Legend of Buddhism states that the eight auspicious symbols represent offerings the gods made to Buddha after he completed his path to enlightenment. At the time, many of these images were connected with the coronation of kings. Today, these symbols can be found within the art that decorates the walls of Tibetan Buddhism.
The Golden Fish
If you feel the desire to surround yourself with some good fortune, then this symbol is what you seek. Originally meant to represent the two sacred rivers, Ganges and Yamuna, the fishes are typically drawn in the manner of the carps as they are the most sacred fish due to their beauty, size and significant life-span.
They symbolize happiness and freedom within the movement of water but also have an association with the lunar and solar channels and the rhythms of the breath (Prana). They embody fertility and abundance, ultimately demonstrating that beings who practice the dharma (the order that makes life and the universe possible) should not fear drowning in the ocean of suffering. Just as the fishes can freely migrate and choose their rebirth, so too can their followers.
Said to be used as a battle horn in epic combats, specifically the Hindu epic known as The Mahabharata, where the hero Arjuna used the conch to bring his enemies to their knees, this symbol represents the inescapable sound of the dharma. A white conch that coils to the right reaches those at a great distance. It awakens disciples from their deep slumber of ignorance and persuades them to focus on their own well-being and that of others.
Vishnu, an Indian God, was also depicted as having a conch shell (Shankha) as one of his main emblems, typically held in his upper left hand. His shell carried the name Panchajanya, which gave him power and control over the five classes of beings.
We often refer to this symbol throughout our practice as the ability to persevere even in difficult situations, just as the lotus flower does. It is deeply rooted in mud, and its stem grows, despite the adversary of the murky water that surrounds it, into a beautiful and fragrant blossom.
In Buddhism, this flower symbolizes the true nature of beings who are liberated from samsara into the ultimate state of being, that of enlightenment. It represents the complete purification of all the violations that the body, speech and mind endure. The lotus pose is a symbol of opportunity, purity, and that of new beginnings.
Lines that flow into one another are universal at representing unity and eternity. We find the emblem brings about a sense of peace and cohesion as its lines entwine themselves in a closed pattern. This pattern signifies that of cause and effect. In Buddhism, it reflects the union of compassion and wisdom, wisdom and method, and the complete union of wisdom and great compassion. It denotes love, which brings harmony to all and is infinite.

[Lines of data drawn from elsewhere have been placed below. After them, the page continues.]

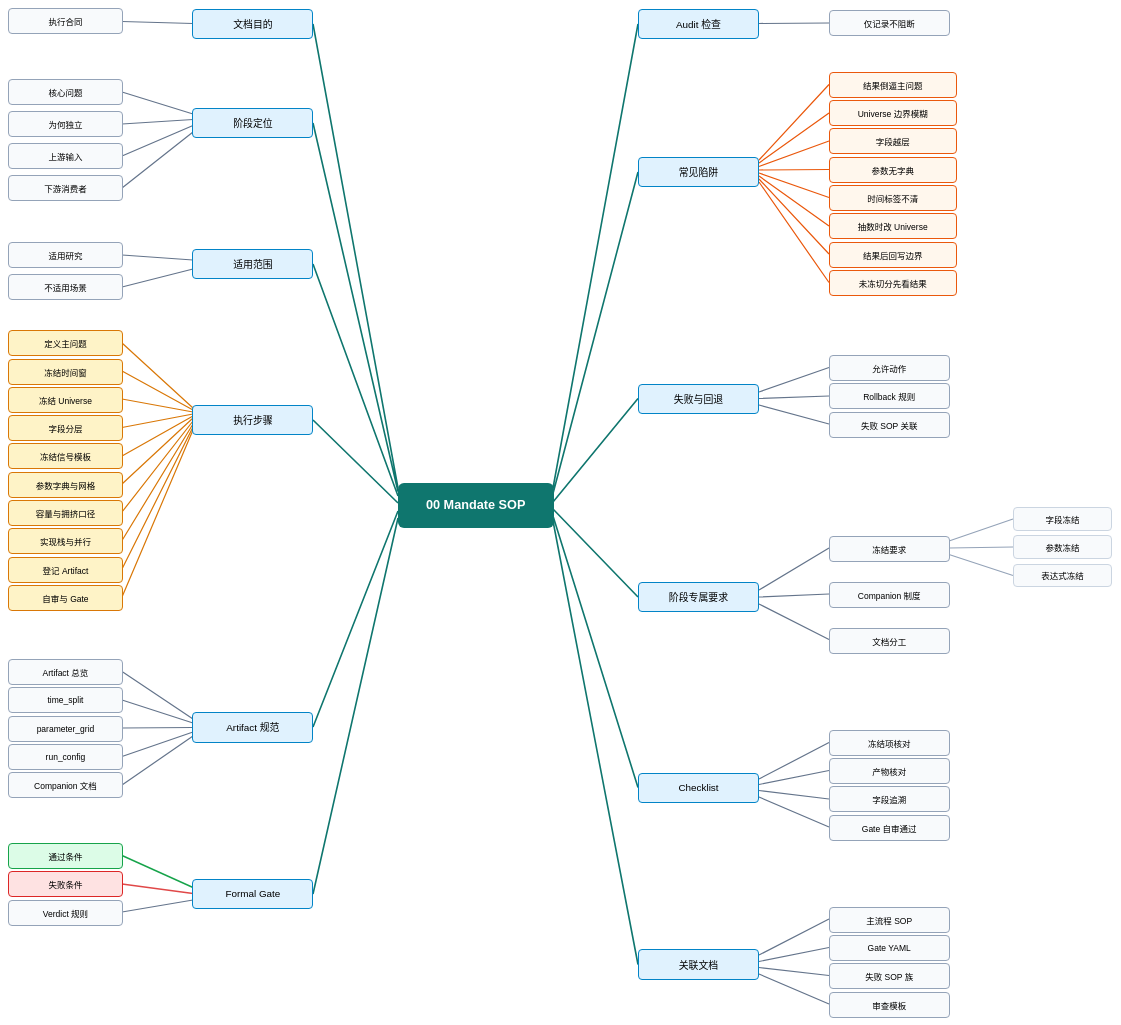
<!DOCTYPE html>
<html lang="zh-CN">
<head>
<meta charset="utf-8">
<title>00 Mandate SOP</title>
<style>
:root {
  --paper: #ffffff; --ink: #000000;
  --root: #0f766e;
  --topic-fill: #e0f2fe; --topic-line: #0284c7;
  --leaf-fill: #f8fafc; --leaf-line: #94a3b8; --leaf-link: #64748b;
  --sub-line: #cbd5e1;
  --step-fill: #fef3c7; --step-line: #d97706;
  --trap-fill: #fff7ed; --trap-line: #ea580c;
  --pass-fill: #dcfce7; --pass-line: #16a34a;
  --fail-fill: #fee2e2; --fail-line: #dc2626; --fail-link: #e04848;
}
* { box-sizing: border-box; margin: 0; padding: 0; }
html, body { width: 1121px; height: 1025px; overflow: hidden; background: var(--paper); }
.mindmap { position: relative; width: 1121px; height: 1025px; color: var(--ink); font-family: "Liberation Sans", "Noto Sans CJK SC", sans-serif; }
.links { position: absolute; left: 0; top: 0; fill: none; stroke: var(--leaf-link); stroke-width: 1.2; }
.links .trunk { stroke: var(--root); stroke-width: 1.6; }
.links .step { stroke: var(--step-line); }
.links .trap { stroke: var(--trap-line); }
.links .pass { stroke: var(--pass-line); stroke-width: 1.4; }
.links .fail { stroke: var(--fail-link); stroke-width: 1.4; }
.links .sub { stroke: var(--leaf-line); }
.root, .topic, .leaves { position: absolute; top: var(--y); }
.root, .topic, .leaves li { display: flex; align-items: center; justify-content: center; white-space: nowrap; }
.root { left: 397.8px; width: 155.8px; height: 45.6px; border-radius: 6px; background: var(--root); color: #fff; font-size: 12.7px; font-weight: 700; }
.topic { width: 121px; height: 30.4px; border: 1px solid var(--topic-line); border-radius: 4px; background: var(--topic-fill); font-size: 9.9px; font-weight: 400; }
.left.topic { left: 192.4px; }
.right.topic { left: 638px; }
.leaves { display: flex; flex-direction: column; gap: var(--gap, 2.3px); list-style: none; font-size: 8.5px; }
.left.leaves { left: 8.3px; width: 114.3px; }
.right.leaves { left: 828.6px; width: 121.2px; }
.right.traps { width: 128.2px; }
.details.leaves { left: 1012.8px; width: 99.6px; }
.leaves li { height: 26px; flex: none; border: 1px solid var(--line, var(--leaf-line)); border-radius: 4px; background: var(--fill, var(--leaf-fill)); }
.steps { --fill: var(--step-fill); --line: var(--step-line); }
.traps { --fill: var(--trap-fill); --line: var(--trap-line); }
.details { --line: var(--sub-line); }
.details li { height: 23.4px; }
.leaves .pass { --fill: var(--pass-fill); --line: var(--pass-line); }
.leaves .fail { --fill: var(--fail-fill); --line: var(--fail-line); }
</style>
</head>
<body>
<main class="mindmap">
  <svg class="links" width="1121" height="1025" viewBox="0 0 1121 1025" aria-hidden="true">
    <path class="trunk" d="M313 24L398 488M313 123L398 491.500M313 264L398 496M313 420L398 503M313 727L398 511M313 894L398 518"/>
    <path class="trunk" d="M638 24L553 488M638 172L553 493.500M638 398.500L553 502M638 597L553 509M638 787.500L553 516M638 964.500L553 521"/>
    <path d="M122 21.500L193 23.500M122 92L193 114M122 124L193 119.500M122 156L193 125.500M122 188L193 132"/>
    <path d="M122 255L193 260M122 287L193 269"/>
    <path class="step" d="M122 343L193 408M122 371L193 410M122 399L193 412M122 427.500L193 414M122 456L193 416M122 484L193 418M122 512L193 421M122 540.500L193 424M122 569L193 427M122 597L193 430"/>
    <path d="M122 671.500L193 719M122 700L193 723M122 728L193 727.500M122 756.500L193 732M122 785L193 736M122 912L193 900"/>
    <path class="pass" d="M122 855.500L193 887.500"/>
    <path class="fail" d="M122 884L193 893.500"/>
    <path d="M759 23.500L829 23M759 392L829 367.500M759 398.500L829 396M759 405L829 424"/>
    <path class="trap" d="M759 160L829 84.500M759 163L829 113M759 166.500L829 141M759 170L829 169.500M759 173L829 197.500M759 176L829 226M759 179L829 254M759 182L829 282.500"/>
    <path d="M759 590L829 548M759 597L829 594M759 604L829 639.500"/>
    <path class="sub" d="M949 541L1013 519M949 548L1013 547M949 554.500L1013 575.500"/>
    <path d="M759 779L829 742.500M759 784.500L829 770.500M759 790.500L829 799M759 797L829 827"/>
    <path d="M759 955L829 919M759 961.500L829 947.500M759 967.500L829 975.500M759 974L829 1004"/>
  </svg>

  <h1 class="root" style="--y:482.700px">00 Mandate SOP</h1>

  <h2 class="left topic" style="--y:8.700px">文档目的</h2>
  <ul class="left leaves" style="--y:8.300px"><li>执行合同</li></ul>

  <h2 class="left topic" style="--y:107.500px">阶段定位</h2>
  <ul class="left leaves" style="--y:79.200px;--gap:5.900px">
    <li>核心问题</li><li>为何独立</li><li>上游输入</li><li>下游消费者</li>
  </ul>

  <h2 class="left topic" style="--y:249px">适用范围</h2>
  <ul class="left leaves" style="--y:242px;--gap:5.900px"><li>适用研究</li><li>不适用场景</li></ul>

  <h2 class="left topic" style="--y:404.700px">执行步骤</h2>
  <ul class="left leaves steps" style="--y:330.300px">
    <li>定义主问题</li><li>冻结时间窗</li><li>冻结 Universe</li><li>字段分层</li><li>冻结信号模板</li>
    <li>参数字典与网格</li><li>容量与拥挤口径</li><li>实现栈与并行</li><li>登记 Artifact</li><li>自审与 Gate</li>
  </ul>

  <h2 class="left topic" style="--y:712.300px">Artifact 规范</h2>
  <ul class="left leaves" style="--y:659.200px">
    <li>Artifact 总览</li><li>time_split</li><li>parameter_grid</li><li>run_config</li><li>Companion 文档</li>
  </ul>

  <h2 class="left topic" style="--y:878.600px">Formal Gate</h2>
  <ul class="left leaves" style="--y:843.200px">
    <li class="pass">通过条件</li><li class="fail">失败条件</li><li>Verdict 规则</li>
  </ul>

  <h2 class="right topic" style="--y:8.700px">Audit 检查</h2>
  <ul class="right leaves" style="--y:9.900px"><li>仅记录不阻断</li></ul>

  <h2 class="right topic" style="--y:157px">常见陷阱</h2>
  <ul class="right leaves traps" style="--y:71.800px">
    <li>结果倒逼主问题</li><li>Universe 边界模糊</li><li>字段越层</li><li>参数无字典</li>
    <li>时间标签不清</li><li>抽数时改 Universe</li><li>结果后回写边界</li><li>未冻切分先看结果</li>
  </ul>

  <h2 class="right topic" style="--y:383.500px">失败与回退</h2>
  <ul class="right leaves" style="--y:355px">
    <li>允许动作</li><li>Rollback 规则</li><li>失败 SOP 关联</li>
  </ul>

  <h2 class="right topic" style="--y:581.600px">阶段专属要求</h2>
  <ul class="right leaves" style="--y:535.500px;--gap:20px">
    <li>冻结要求</li><li>Companion 制度</li><li>文档分工</li>
  </ul>
  <ul class="details leaves" style="--y:507.200px;--gap:4.900px">
    <li>字段冻结</li><li>参数冻结</li><li>表达式冻结</li>
  </ul>

  <h2 class="right topic" style="--y:772.500px">Checklist</h2>
  <ul class="right leaves" style="--y:729.900px">
    <li>冻结项核对</li><li>产物核对</li><li>字段追溯</li><li>Gate 自审通过</li>
  </ul>

  <h2 class="right topic" style="--y:949.400px">关联文档</h2>
  <ul class="right leaves" style="--y:906.800px">
    <li>主流程 SOP</li><li>Gate YAML</li><li>失败 SOP 族</li><li>审查模板</li>
  </ul>
</main>
</body>
</html>
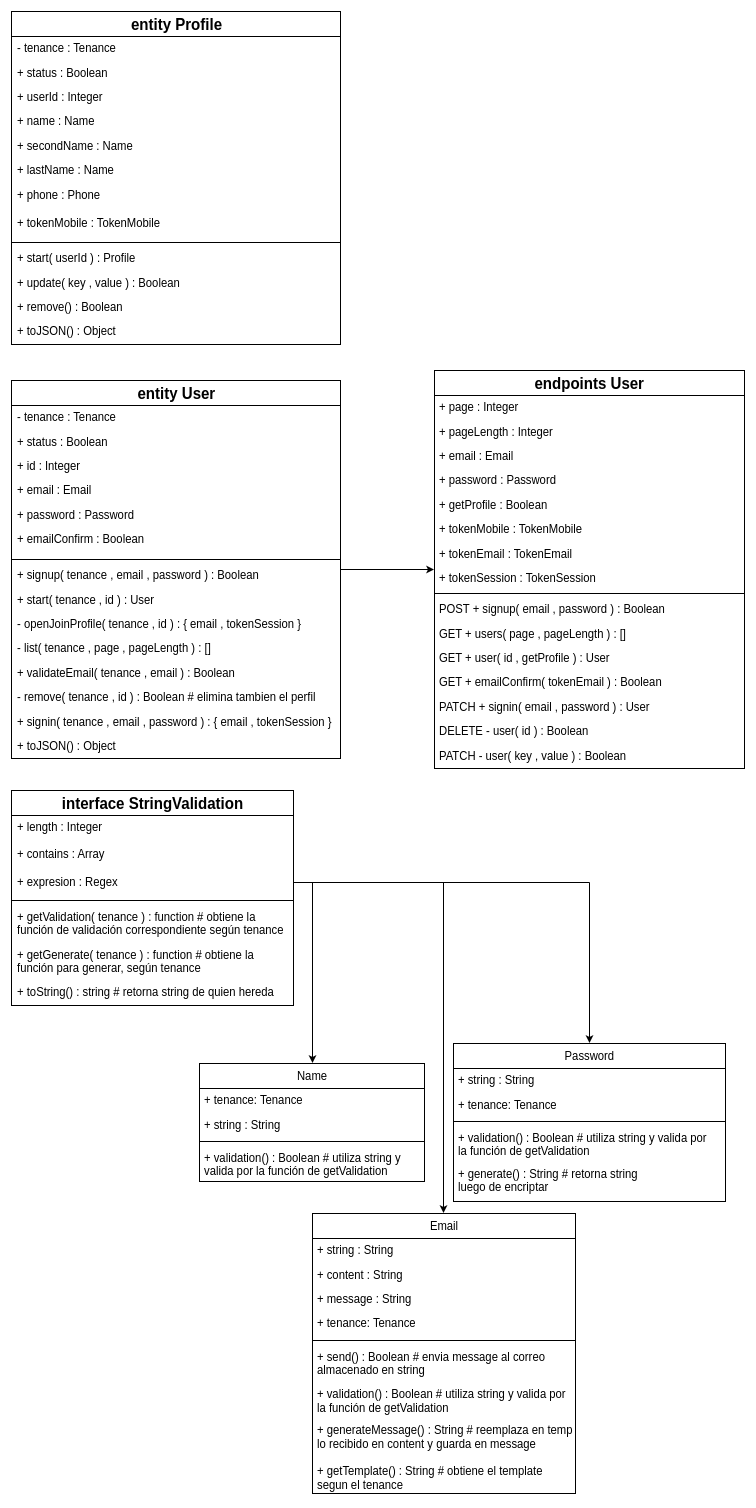
<!DOCTYPE html>
<html lang="es">
<head>
<meta charset="utf-8">
<title>Class diagram</title>
<style>
:root { --ink: #000; --paper: #fff; --row: 24.4px; --narrow: scaleX(.94); }
* { box-sizing: border-box; margin: 0; padding: 0; }
html, body { width: 756px; height: 1508px; overflow: hidden; background: var(--paper); }
.diagram { position: relative; width: 756px; height: 1508px; color: var(--ink); font: 12px/13.3px "Liberation Sans", Arial, sans-serif; }
.connectors { position: absolute; left: 0; top: 0; }
.node { position: absolute; display: flex; flex-direction: column; border: 1px solid var(--ink); background: var(--paper); }
.node h2 { flex: none; height: 25px; padding-top: 1px; border-bottom: 1px solid var(--ink); font-size: 16px; line-height: 23px; text-align: center; white-space: nowrap; }
.node h2 span { display: inline-block; transform: var(--narrow); }
.node.plain h2 { font-size: 12px; font-weight: 400; }
.node ul { list-style: none; margin-left: var(--inset, 5px); white-space: nowrap; transform: var(--narrow); transform-origin: 0 0; }
.node li { height: var(--row); padding-top: 5.2px; }
.fields { flex: none; height: var(--fields); border-bottom: 1px solid var(--ink); }
.methods { flex: 1; min-height: 0; padding-top: var(--gap, 4.2px); }
.profile { left: 11px; top: 11px; width: 330px; height: 334px; --fields: 206px; }
.profile .fields li:nth-child(7) { height: 28.4px; }
.user { left: 11px; top: 380px; width: 330px; height: 379px; --fields: 154px; }
.endpoints { left: 434px; top: 370px; width: 311px; height: 399px; --fields: 198px; --inset: 4.4px; }
.validation { left: 11px; top: 790px; width: 283px; height: 216px; --fields: 85px; --gap: 5.2px; }
.validation .fields li { height: 26.4px; }
.validation .fields li:nth-child(2) { height: 28.4px; }
.validation .methods li { height: 37.6px; }
.plain { --gap: 5px; --inset: 4.4px; }
.name { left: 199px; top: 1063px; width: 226px; height: 119px; --fields: 53px; }
.password { left: 453px; top: 1043px; width: 273px; height: 159px; --fields: 53px; }
.password .methods li, .name .methods li { height: 36px; }
.email { left: 312px; top: 1213px; width: 264px; height: 281px; --fields: 102px; }
.email .methods li { height: 37.2px; }
.email .methods li:nth-child(2) { height: 36px; }
.email .methods li:nth-child(3) { height: 41px; }
</style>
</head>
<body>
<main class="diagram">

<section class="node profile">
<h2><span>entity Profile</span></h2>
<div class="fields"><ul>
<li>- tenance : Tenance</li>
<li>+ status : Boolean</li>
<li>+ userId : Integer</li>
<li>+ name : Name</li>
<li>+ secondName : Name</li>
<li>+ lastName : Name</li>
<li>+ phone : Phone</li>
<li>+ tokenMobile : TokenMobile</li>
</ul></div>
<div class="methods"><ul>
<li>+ start( userId ) : Profile</li>
<li>+ update( key , value ) : Boolean</li>
<li>+ remove() : Boolean</li>
<li>+ toJSON() : Object</li>
</ul></div>
</section>

<section class="node user">
<h2><span>entity User</span></h2>
<div class="fields"><ul>
<li>- tenance : Tenance</li>
<li>+ status : Boolean</li>
<li>+ id : Integer</li>
<li>+ email : Email</li>
<li>+ password : Password</li>
<li>+ emailConfirm : Boolean</li>
</ul></div>
<div class="methods"><ul>
<li>+ signup( tenance , email , password ) : Boolean</li>
<li>+ start( tenance , id ) : User</li>
<li>- openJoinProfile( tenance , id ) : { email , tokenSession }</li>
<li>- list( tenance , page , pageLength ) : []</li>
<li>+ validateEmail( tenance , email ) : Boolean</li>
<li>- remove( tenance , id ) : Boolean # elimina tambien el perfil</li>
<li>+ signin( tenance , email , password ) : { email , tokenSession }</li>
<li>+ toJSON() : Object</li>
</ul></div>
</section>

<section class="node endpoints">
<h2><span>endpoints User</span></h2>
<div class="fields"><ul>
<li>+ page : Integer</li>
<li>+ pageLength : Integer</li>
<li>+ email : Email</li>
<li>+ password : Password</li>
<li>+ getProfile : Boolean</li>
<li>+ tokenMobile : TokenMobile</li>
<li>+ tokenEmail : TokenEmail</li>
<li>+ tokenSession : TokenSession</li>
</ul></div>
<div class="methods"><ul>
<li>POST + signup( email , password ) : Boolean</li>
<li>GET + users( page , pageLength ) : []</li>
<li>GET + user( id , getProfile ) : User</li>
<li>GET + emailConfirm( tokenEmail ) : Boolean</li>
<li>PATCH + signin( email , password ) : User</li>
<li>DELETE - user( id ) : Boolean</li>
<li>PATCH - user( key , value ) : Boolean</li>
</ul></div>
</section>

<section class="node validation">
<h2><span>interface StringValidation</span></h2>
<div class="fields"><ul>
<li>+ length : Integer</li>
<li>+ contains : Array</li>
<li>+ expresion : Regex</li>
</ul></div>
<div class="methods"><ul>
<li>+ getValidation( tenance ) : function # obtiene la<br>función de validación correspondiente según tenance</li>
<li>+ getGenerate( tenance ) : function # obtiene la<br>función para generar, según tenance</li>
<li>+ toString() : string # retorna string de quien hereda</li>
</ul></div>
</section>

<section class="node plain name">
<h2><span>Name</span></h2>
<div class="fields"><ul>
<li>+ tenance: Tenance</li>
<li>+ string : String</li>
</ul></div>
<div class="methods"><ul>
<li>+ validation() : Boolean # utiliza string y<br>valida por la función de getValidation</li>
</ul></div>
</section>

<section class="node plain password">
<h2><span>Password</span></h2>
<div class="fields"><ul>
<li>+ string : String</li>
<li>+ tenance: Tenance</li>
</ul></div>
<div class="methods"><ul>
<li>+ validation() : Boolean # utiliza string y valida por<br>la función de getValidation</li>
<li>+ generate() : String # retorna string<br>luego de encriptar</li>
</ul></div>
</section>

<section class="node plain email">
<h2><span>Email</span></h2>
<div class="fields"><ul>
<li>+ string : String</li>
<li>+ content : String</li>
<li>+ message : String</li>
<li>+ tenance: Tenance</li>
</ul></div>
<div class="methods"><ul>
<li>+ send() : Boolean # envia message al correo<br>almacenado en string</li>
<li>+ validation() : Boolean # utiliza string y valida por<br>la función de getValidation</li>
<li>+ generateMessage() : String # reemplaza en temp<br>lo recibido en content y guarda en message</li>
<li>+ getTemplate() : String # obtiene el template<br>segun el tenance</li>
</ul></div>
</section>

<svg class="connectors" width="756" height="1508" viewBox="0 0 756 1508" aria-hidden="true">
<defs><polygon id="arrowhead" points="0,0 -4,-8 0,-6 4,-8" fill="var(--ink)"/></defs>
<g fill="none" stroke="var(--ink)">
<path d="M341 569.5H429"/>
<path d="M294 882.5H589.5V1038"/>
<path d="M312.5 882.5V1058"/>
<path d="M443.5 882.5V1208"/>
</g>
<use href="#arrowhead" transform="translate(434 569.5) rotate(-90)"/>
<use href="#arrowhead" x="589.5" y="1043"/>
<use href="#arrowhead" x="312.5" y="1063"/>
<use href="#arrowhead" x="443.5" y="1213"/>
</svg>

</main>
</body>
</html>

A genie’s wish come true, this never-ending jewel-filled vase symbolizes Buddha’s infinite quality of teaching the dharma. The jewels, much like his shared teachings, never stopped and were just as valuable. This symbol is perfect to have around you as it also represents long life with prosperity, health and wealth.
Banner of Victory
In the simplest representation, it signifies Buddha’s victory over the demon, Mara, marking his victory over ignorance and all that Mara stood for: passion, fear of death, pride and lust. It was used in Indian military warfare, and different variations of the flag’s design can be seen on the roofs of Tibetan monasteries. The banners are placed at the four corners of the roof and are often made from beaten copper.
Much in the same way that we use umbrellas at the beach to protect ourselves from the heat of the sun, the adorned parasol is a symbol of royal dignity, and similarly, a protection from the heat of the sun. It also offers protection from suffering and illness.
It can be illustrated as octagonal in shape to represent the eightfold path or as a square to indicate the four directional quarters. It often has a dome, which demonstrates wisdom, and a skirt that demonstrates compassion.
Also known as the dharma-chakra or the wheel of the law, it has eight spokes representing the eightfold path, much like the parasol. It is commonly used by Tibetan Buddhists, but not by Nepalese Buddhists who use it as a fly whisk instead, to symbolize Tantric manifestations. According to tradition, the wheel was first turned when Buddha delivered his first sermon after his enlightenment.
These symbols can be displayed in public art or within the household as a reminder of what they stand for. Even though some teachers may interpret them differently, all can agree that they bring blessings to those who surround themselves with them.